- Aim of the task -
Read the entries below and pull out each line with the string "overflow".

(Collected data)
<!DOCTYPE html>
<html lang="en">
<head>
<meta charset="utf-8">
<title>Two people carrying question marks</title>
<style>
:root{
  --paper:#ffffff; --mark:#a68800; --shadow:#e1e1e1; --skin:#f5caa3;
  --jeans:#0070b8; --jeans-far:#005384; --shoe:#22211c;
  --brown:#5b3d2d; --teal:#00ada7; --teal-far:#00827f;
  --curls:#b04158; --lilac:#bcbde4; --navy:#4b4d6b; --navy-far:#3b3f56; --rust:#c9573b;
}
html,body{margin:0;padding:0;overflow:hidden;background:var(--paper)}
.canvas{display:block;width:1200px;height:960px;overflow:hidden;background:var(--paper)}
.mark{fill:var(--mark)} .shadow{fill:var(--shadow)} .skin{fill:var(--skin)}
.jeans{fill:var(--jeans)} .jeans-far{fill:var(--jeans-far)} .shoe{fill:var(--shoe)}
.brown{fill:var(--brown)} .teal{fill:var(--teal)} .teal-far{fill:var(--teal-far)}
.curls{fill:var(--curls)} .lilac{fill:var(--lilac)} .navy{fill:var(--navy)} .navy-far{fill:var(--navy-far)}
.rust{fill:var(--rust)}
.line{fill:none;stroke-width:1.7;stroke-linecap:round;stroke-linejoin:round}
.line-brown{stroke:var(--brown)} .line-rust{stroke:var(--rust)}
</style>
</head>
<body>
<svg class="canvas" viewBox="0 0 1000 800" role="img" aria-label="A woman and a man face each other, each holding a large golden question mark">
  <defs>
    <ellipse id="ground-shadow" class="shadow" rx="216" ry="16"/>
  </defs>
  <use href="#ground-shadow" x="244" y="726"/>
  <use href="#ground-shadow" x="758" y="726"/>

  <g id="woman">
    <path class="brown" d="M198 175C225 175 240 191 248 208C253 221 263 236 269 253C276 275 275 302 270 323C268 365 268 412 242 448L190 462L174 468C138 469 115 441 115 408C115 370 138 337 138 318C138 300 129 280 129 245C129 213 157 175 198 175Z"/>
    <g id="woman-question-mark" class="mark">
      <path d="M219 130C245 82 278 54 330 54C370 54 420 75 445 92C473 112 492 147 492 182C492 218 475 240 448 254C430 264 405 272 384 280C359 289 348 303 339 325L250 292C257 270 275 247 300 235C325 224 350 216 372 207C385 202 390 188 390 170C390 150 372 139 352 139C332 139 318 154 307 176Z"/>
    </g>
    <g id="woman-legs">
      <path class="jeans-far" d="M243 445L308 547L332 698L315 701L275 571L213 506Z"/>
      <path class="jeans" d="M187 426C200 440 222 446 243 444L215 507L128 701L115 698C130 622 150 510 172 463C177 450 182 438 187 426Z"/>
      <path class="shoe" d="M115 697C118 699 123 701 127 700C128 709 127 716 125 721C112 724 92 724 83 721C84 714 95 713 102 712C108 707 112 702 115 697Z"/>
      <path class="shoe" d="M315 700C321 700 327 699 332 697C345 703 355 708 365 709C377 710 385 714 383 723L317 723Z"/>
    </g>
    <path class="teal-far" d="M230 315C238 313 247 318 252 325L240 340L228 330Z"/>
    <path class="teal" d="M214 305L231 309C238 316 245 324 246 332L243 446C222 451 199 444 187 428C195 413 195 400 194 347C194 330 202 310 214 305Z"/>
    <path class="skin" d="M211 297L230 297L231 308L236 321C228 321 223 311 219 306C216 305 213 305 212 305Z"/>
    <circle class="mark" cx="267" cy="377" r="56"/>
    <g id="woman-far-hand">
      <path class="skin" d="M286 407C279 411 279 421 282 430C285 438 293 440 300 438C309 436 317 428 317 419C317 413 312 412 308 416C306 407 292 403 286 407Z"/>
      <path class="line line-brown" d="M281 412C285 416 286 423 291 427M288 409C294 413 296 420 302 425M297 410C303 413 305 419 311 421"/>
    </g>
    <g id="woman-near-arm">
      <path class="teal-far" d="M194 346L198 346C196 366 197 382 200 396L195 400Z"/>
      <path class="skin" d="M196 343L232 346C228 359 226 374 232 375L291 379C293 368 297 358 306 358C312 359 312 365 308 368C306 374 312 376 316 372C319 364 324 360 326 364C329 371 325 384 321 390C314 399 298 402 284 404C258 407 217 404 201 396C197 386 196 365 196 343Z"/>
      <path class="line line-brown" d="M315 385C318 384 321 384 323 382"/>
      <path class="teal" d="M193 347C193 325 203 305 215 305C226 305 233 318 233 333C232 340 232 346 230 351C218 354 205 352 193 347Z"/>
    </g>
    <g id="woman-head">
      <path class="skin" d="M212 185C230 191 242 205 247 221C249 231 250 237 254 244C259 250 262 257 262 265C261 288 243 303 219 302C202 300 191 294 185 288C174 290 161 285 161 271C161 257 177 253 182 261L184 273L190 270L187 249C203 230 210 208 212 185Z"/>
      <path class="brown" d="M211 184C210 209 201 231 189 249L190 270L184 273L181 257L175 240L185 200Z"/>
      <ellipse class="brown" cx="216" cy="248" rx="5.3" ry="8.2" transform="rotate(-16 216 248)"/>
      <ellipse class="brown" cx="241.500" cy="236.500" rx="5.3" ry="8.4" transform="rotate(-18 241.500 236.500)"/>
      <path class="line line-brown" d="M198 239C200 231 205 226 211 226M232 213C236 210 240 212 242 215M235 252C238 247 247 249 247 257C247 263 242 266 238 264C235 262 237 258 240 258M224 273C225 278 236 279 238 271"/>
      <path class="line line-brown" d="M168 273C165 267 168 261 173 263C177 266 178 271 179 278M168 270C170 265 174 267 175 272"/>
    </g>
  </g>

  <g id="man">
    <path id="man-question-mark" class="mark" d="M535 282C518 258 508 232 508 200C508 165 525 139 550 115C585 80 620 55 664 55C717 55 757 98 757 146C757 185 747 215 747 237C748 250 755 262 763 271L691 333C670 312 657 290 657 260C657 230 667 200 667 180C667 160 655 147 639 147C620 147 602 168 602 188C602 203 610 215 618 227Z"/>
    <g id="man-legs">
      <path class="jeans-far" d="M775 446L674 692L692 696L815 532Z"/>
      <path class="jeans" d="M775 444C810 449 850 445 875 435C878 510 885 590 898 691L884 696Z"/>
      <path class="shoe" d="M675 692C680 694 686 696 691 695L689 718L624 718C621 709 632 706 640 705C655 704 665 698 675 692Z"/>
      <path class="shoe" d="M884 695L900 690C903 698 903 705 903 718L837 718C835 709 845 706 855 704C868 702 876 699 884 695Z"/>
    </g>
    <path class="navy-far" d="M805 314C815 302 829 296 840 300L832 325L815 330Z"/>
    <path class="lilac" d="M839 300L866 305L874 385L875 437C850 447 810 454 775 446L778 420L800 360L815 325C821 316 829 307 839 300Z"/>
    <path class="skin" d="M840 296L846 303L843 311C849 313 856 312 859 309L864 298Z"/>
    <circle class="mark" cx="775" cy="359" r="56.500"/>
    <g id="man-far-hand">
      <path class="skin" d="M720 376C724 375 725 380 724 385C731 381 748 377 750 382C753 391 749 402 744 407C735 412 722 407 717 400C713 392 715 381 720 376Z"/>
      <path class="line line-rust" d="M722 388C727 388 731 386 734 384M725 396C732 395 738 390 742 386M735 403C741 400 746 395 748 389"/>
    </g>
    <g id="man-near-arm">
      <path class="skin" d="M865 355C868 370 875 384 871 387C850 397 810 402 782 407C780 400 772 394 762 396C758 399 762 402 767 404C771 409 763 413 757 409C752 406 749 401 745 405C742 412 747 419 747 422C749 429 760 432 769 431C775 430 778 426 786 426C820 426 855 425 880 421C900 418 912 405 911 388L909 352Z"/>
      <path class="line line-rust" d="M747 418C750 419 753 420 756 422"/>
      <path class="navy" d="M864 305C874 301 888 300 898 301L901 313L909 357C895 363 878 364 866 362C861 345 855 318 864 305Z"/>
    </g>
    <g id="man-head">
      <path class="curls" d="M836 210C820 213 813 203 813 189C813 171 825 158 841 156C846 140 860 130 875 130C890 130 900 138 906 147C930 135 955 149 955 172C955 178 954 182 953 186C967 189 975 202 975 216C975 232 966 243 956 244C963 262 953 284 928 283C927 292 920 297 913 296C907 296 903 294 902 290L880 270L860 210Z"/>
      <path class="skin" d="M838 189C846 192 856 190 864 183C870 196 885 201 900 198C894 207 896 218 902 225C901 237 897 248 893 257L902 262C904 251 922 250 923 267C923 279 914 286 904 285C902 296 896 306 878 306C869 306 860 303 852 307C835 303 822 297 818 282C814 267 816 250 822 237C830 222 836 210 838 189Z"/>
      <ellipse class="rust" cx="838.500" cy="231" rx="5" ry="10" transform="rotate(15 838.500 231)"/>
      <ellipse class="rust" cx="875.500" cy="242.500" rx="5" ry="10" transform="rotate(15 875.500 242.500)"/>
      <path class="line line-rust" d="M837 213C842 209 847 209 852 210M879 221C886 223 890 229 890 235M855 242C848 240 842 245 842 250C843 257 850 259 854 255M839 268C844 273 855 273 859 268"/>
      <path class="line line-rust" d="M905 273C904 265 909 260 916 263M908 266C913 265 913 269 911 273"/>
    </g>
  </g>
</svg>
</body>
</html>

- Worked solution -
html,body{margin:0;padding:0;overflow:hidden;background:var(--paper)}
.canvas{display:block;width:1200px;height:960px;overflow:hidden;background:var(--paper)}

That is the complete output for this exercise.